Fr. Maher says the job of a missionary is to align human experience with the insights of faith. Some missionaries – across faiths and sects –  he says, did a good job of this while others simply threatened, and missionaries often fell along a spectrum.

It is important to note that this place on the spectrum, Fr. Maher says, is not a problem of missionaries, but rather a universal problem of human pride and stubbornness.

“We can’t look at missionaries as one type of person that is trying to push an idea, while everyone else is neutral,” Fr. Maher says.

Often when talking about such topics like colonization, there is a push to view historical events as a product of their time. However, Rindfleisch says, the moral qualms we see and have today are just the same as they were back then. While some missionaries had ill intent, many felt they were truly helping. But, through his experience reading historical documents, Rindfleisch says he can see that missionaries still struggled with the morality of what they were doing. 

Wandel echoes this sentiment, saying that there was always a choice of actions. Between and among orders, there were both people that fought with and against acts of violence or injustice. While missionaries at least saw communities they interacted with as essentially human and thus fought for them, many missionaries may still have seen them as “savages” or primitive, she says.

“Some chose to ally with colonizers and some chose to actively resist,” Wandel says.

Wandel does note that among the Jesuit order, while some signed onto brutalities such as slavery, not many did. The Church, of course, very much can be a source for social justice, she says.

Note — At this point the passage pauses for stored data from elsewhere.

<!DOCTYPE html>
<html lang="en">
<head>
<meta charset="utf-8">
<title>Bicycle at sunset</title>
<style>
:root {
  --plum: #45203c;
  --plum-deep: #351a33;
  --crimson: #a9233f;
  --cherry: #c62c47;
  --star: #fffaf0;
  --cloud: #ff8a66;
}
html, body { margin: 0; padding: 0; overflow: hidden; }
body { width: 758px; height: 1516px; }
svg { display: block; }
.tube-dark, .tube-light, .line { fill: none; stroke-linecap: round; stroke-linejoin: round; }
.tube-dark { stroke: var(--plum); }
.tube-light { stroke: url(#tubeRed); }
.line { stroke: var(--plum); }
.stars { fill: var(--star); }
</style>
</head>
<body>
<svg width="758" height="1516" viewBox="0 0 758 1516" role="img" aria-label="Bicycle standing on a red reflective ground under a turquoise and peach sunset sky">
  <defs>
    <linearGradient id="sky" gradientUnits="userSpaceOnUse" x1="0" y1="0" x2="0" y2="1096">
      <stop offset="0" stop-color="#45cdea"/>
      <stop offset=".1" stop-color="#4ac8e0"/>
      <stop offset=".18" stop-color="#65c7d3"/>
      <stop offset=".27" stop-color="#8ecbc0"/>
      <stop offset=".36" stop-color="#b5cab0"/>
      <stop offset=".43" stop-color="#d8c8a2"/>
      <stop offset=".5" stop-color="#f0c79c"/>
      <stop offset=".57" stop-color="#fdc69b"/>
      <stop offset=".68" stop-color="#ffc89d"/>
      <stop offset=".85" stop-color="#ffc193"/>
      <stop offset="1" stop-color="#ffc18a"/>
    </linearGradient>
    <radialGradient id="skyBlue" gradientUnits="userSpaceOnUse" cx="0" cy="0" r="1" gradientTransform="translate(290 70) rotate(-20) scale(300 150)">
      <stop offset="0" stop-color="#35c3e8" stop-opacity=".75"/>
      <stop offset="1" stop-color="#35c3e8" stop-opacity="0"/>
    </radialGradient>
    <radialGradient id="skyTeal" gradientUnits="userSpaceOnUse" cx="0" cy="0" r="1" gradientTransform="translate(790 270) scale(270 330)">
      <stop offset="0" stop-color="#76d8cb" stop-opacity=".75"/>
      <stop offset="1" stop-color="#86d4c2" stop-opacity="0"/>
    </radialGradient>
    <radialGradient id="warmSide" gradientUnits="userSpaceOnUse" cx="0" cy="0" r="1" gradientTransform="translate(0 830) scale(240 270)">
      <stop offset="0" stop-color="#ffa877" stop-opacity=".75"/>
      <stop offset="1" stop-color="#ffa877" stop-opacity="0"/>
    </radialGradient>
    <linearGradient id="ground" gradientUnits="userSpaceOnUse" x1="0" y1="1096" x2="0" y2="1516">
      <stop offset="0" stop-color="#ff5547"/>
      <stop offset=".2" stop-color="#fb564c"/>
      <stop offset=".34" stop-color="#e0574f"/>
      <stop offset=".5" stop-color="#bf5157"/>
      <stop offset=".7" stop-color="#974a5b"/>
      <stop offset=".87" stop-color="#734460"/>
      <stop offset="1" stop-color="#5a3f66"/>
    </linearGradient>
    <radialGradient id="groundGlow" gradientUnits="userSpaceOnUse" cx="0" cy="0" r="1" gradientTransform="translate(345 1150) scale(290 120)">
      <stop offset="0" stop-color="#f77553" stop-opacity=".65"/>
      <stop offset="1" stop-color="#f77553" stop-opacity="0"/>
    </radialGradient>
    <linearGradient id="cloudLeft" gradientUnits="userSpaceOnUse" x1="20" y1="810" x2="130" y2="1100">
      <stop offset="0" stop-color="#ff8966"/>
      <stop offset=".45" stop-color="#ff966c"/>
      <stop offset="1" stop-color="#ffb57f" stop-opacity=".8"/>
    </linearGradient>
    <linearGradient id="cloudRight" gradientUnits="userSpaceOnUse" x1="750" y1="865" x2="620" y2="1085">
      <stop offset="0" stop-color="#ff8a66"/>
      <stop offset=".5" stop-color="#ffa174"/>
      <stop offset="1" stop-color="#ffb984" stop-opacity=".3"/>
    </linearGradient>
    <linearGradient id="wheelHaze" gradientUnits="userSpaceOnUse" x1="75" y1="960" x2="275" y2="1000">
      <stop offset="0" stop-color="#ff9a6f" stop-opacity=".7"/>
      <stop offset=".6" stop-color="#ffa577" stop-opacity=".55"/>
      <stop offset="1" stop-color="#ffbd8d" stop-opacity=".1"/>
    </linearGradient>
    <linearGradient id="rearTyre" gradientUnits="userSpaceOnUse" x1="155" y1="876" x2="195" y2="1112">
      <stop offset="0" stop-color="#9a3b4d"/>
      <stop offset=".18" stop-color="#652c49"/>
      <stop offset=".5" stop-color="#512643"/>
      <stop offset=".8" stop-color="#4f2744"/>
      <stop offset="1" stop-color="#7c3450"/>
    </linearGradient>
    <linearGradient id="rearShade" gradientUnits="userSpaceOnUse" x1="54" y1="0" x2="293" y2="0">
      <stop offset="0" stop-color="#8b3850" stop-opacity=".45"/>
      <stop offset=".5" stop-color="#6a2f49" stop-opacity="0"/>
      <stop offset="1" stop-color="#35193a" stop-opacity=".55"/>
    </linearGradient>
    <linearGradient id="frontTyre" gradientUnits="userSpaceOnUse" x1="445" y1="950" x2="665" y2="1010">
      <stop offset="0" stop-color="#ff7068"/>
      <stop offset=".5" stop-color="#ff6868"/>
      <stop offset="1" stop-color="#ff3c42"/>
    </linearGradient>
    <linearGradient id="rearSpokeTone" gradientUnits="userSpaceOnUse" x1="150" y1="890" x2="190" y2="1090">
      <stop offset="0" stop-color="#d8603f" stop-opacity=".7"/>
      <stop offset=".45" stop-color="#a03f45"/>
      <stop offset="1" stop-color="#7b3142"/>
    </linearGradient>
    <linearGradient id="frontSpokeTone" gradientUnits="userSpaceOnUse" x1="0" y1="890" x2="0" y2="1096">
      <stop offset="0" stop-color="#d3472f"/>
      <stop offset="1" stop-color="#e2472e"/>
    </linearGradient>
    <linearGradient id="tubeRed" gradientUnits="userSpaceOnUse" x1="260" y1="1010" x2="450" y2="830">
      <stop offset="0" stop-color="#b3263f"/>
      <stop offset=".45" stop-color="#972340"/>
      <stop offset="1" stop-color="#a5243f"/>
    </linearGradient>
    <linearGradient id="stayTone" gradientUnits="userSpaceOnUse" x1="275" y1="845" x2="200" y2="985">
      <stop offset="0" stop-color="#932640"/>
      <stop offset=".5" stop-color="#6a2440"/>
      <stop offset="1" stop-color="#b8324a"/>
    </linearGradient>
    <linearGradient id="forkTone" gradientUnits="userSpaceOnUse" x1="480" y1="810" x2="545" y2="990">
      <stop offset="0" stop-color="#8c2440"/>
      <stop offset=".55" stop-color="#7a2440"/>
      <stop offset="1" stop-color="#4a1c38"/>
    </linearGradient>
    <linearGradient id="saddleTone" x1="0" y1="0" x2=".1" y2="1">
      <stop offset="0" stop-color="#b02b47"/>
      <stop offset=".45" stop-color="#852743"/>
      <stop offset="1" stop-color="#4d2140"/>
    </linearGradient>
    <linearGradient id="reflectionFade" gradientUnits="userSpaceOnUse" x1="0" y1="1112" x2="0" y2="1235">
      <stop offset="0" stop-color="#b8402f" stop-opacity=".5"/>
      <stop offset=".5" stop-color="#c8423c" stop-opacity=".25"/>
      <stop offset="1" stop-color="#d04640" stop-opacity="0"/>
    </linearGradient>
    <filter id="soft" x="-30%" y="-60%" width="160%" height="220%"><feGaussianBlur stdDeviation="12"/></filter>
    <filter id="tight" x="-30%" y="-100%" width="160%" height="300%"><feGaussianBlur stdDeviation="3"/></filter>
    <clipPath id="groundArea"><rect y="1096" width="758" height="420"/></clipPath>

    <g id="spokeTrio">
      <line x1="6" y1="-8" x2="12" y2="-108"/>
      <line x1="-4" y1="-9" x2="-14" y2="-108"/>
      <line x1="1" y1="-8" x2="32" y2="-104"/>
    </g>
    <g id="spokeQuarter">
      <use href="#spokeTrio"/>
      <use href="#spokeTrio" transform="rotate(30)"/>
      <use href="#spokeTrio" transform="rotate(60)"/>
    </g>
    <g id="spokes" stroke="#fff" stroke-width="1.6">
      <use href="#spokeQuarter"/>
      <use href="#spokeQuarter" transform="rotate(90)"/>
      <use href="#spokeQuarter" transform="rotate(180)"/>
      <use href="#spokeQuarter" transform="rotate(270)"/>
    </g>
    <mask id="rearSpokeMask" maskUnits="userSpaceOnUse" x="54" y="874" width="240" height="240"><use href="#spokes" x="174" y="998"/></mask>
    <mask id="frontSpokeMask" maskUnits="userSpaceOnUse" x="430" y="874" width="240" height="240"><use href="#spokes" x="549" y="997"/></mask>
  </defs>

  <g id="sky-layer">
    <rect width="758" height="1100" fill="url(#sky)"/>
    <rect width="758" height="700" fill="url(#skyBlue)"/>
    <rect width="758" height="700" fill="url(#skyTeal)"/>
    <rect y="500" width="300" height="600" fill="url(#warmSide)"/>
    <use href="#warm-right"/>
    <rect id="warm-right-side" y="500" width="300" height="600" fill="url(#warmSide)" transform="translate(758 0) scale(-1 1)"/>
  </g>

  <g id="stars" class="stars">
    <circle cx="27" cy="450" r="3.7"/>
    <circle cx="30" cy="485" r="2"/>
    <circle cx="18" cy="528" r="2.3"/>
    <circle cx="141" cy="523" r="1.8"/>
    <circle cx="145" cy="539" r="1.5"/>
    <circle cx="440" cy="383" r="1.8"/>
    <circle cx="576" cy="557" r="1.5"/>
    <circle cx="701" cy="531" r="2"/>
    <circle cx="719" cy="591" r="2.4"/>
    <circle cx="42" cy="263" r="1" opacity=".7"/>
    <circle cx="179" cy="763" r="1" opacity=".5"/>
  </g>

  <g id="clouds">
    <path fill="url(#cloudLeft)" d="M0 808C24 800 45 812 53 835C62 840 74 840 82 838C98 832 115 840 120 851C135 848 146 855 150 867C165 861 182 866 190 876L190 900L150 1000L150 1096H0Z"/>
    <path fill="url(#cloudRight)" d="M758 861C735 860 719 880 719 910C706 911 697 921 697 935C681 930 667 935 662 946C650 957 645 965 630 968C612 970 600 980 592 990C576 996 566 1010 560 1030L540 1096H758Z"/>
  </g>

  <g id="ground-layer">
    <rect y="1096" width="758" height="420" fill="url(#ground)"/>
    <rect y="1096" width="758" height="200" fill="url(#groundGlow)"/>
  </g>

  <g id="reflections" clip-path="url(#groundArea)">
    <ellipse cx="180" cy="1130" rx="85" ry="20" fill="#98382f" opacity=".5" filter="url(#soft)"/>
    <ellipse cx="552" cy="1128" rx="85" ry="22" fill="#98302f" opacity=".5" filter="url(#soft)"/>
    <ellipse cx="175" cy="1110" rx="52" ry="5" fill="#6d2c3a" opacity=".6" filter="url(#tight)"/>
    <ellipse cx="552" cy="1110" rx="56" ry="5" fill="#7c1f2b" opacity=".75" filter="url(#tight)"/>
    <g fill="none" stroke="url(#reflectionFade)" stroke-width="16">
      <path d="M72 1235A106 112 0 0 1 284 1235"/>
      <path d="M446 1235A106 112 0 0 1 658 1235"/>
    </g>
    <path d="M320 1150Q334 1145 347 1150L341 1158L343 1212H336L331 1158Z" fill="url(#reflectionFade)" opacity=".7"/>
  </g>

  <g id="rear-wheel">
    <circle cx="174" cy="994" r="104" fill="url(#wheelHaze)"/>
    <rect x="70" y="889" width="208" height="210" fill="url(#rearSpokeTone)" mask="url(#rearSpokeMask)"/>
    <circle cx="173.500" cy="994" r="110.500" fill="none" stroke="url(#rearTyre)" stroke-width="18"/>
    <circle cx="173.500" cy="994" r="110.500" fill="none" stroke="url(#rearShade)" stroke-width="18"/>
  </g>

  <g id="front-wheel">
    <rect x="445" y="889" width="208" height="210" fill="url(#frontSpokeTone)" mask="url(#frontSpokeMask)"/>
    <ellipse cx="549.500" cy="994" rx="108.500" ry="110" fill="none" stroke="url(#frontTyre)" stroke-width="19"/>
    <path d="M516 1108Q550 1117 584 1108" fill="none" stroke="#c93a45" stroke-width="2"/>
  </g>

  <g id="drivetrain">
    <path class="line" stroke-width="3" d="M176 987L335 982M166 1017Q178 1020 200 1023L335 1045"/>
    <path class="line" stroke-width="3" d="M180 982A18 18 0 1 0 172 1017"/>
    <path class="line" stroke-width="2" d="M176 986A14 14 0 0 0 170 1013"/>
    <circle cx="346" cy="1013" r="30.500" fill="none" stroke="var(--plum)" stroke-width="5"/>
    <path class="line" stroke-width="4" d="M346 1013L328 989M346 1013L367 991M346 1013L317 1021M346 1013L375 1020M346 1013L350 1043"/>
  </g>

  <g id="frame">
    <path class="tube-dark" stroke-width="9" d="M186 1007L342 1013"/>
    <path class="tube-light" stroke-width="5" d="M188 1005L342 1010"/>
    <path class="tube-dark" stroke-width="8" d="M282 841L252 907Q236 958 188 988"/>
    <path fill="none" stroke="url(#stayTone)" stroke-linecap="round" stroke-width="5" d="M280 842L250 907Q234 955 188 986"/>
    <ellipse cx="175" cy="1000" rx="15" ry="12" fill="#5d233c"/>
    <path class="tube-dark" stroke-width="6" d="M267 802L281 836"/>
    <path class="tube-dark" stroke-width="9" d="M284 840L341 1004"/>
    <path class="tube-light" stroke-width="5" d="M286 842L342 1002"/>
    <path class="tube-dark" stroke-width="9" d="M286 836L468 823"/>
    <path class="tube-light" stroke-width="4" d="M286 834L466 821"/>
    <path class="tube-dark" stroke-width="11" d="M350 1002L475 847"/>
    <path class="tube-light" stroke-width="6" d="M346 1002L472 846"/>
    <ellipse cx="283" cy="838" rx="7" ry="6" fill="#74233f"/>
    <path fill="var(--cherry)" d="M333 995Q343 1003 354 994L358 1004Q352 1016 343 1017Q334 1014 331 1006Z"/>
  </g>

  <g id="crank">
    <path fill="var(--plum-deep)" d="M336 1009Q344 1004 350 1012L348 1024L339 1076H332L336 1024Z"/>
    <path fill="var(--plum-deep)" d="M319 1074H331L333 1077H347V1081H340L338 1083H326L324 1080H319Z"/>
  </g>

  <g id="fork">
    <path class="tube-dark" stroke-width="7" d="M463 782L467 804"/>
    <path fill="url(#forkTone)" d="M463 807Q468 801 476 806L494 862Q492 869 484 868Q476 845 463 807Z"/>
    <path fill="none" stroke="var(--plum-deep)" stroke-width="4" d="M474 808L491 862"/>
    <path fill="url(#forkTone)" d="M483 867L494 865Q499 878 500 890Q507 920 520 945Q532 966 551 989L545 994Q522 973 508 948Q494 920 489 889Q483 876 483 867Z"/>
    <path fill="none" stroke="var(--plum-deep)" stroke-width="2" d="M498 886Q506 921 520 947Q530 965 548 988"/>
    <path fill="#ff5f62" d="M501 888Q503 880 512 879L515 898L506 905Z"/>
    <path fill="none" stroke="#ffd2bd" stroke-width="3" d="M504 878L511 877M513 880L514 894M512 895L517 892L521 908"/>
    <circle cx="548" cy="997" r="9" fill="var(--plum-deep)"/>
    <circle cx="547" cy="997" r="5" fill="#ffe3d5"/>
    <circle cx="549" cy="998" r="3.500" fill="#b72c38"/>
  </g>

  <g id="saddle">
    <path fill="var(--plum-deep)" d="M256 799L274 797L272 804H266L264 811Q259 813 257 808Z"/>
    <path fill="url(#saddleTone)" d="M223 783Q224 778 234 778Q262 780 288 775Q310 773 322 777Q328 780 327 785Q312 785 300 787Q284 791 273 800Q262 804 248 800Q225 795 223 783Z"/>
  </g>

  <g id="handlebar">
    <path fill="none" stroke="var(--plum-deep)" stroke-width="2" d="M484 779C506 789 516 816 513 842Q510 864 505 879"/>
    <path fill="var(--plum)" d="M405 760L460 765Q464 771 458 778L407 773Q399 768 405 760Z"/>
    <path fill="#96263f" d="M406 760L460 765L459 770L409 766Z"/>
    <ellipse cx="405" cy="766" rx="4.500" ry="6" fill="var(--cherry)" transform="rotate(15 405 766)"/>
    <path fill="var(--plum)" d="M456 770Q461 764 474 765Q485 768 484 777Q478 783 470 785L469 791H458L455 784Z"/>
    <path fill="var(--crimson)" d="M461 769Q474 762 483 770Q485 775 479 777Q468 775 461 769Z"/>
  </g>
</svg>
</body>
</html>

These issues, Wandel says, in some ways come from the multitude of ways that the Bible can be interpreted, which speaks to the richness of the text. In theory, everyone has the same text, and yet there is such a spectrum within and beyond the Catholic Church of what people get from it, she says. From those interpretations, people can find support for a range of actions.

“Those who want to take up the sword, it’s there. Those who want to work through God’s love, it’s there,” she says. “People hear different things, but all feel they have heard the truth.”

Wandel notes, also, that the controversy of missions in some ways stems from their basic motive.

“Missions are built in this idea that ‘I have something that is true, and I will get you to see that truth.’ And that’s where criticisms come in,” Wandel says.

Missionaries generally aimed to strip native populations of their identity and culture, which has left a long-lasting impact, says Rindfleisch. Native populations could be persecuted in the U.S. for practicing their own religion until 1978. Religion is deeply rooted in language, and as the number of people that can speak native languages continues to decrease, many religions are on the boarder of becoming extinct, he says.

With this continued impact on native populations and the relative recentness of many liberations of these populations, reconciliation is a long and painful road. And with the added long history of white supremacy in the U.S., as well as the country’s unique distaste in addressing its past, Rindfleisch says he isn’t confident the U.S. will ever see reconciliation.

“Something that the United States just has about itself, I don’t want to say it’s peculiar to the United States, but there’s an aversion to the truth of the past,” Rindfleisch says.

Other countries, such as Canada, have started this path to resolution and in places like New Zealand, other Indigenous communities have been brought to the forefront. But with the historical erasure of Indigenous people in the U.S., reconciliation has not really begun.

“Those communities have more aboriginal presence both in the history textbooks, the education system, but also in politics and visibility that you don’t see in the United States, because we don’t really want to confront what happened,” Rindfleisch says.

Reconciliation and rehabilitation, says Rindfleisch, takes years and years of painful dialogues.

This story was written by Amanda Parrish. She can be reached at amanda.parrish@marquette.edu.

This is the first installment in the Marquette Journal’s series “Inquiring Ignatius.” The following installments will appear in the Marquette Tribune and on Marquettewire.org.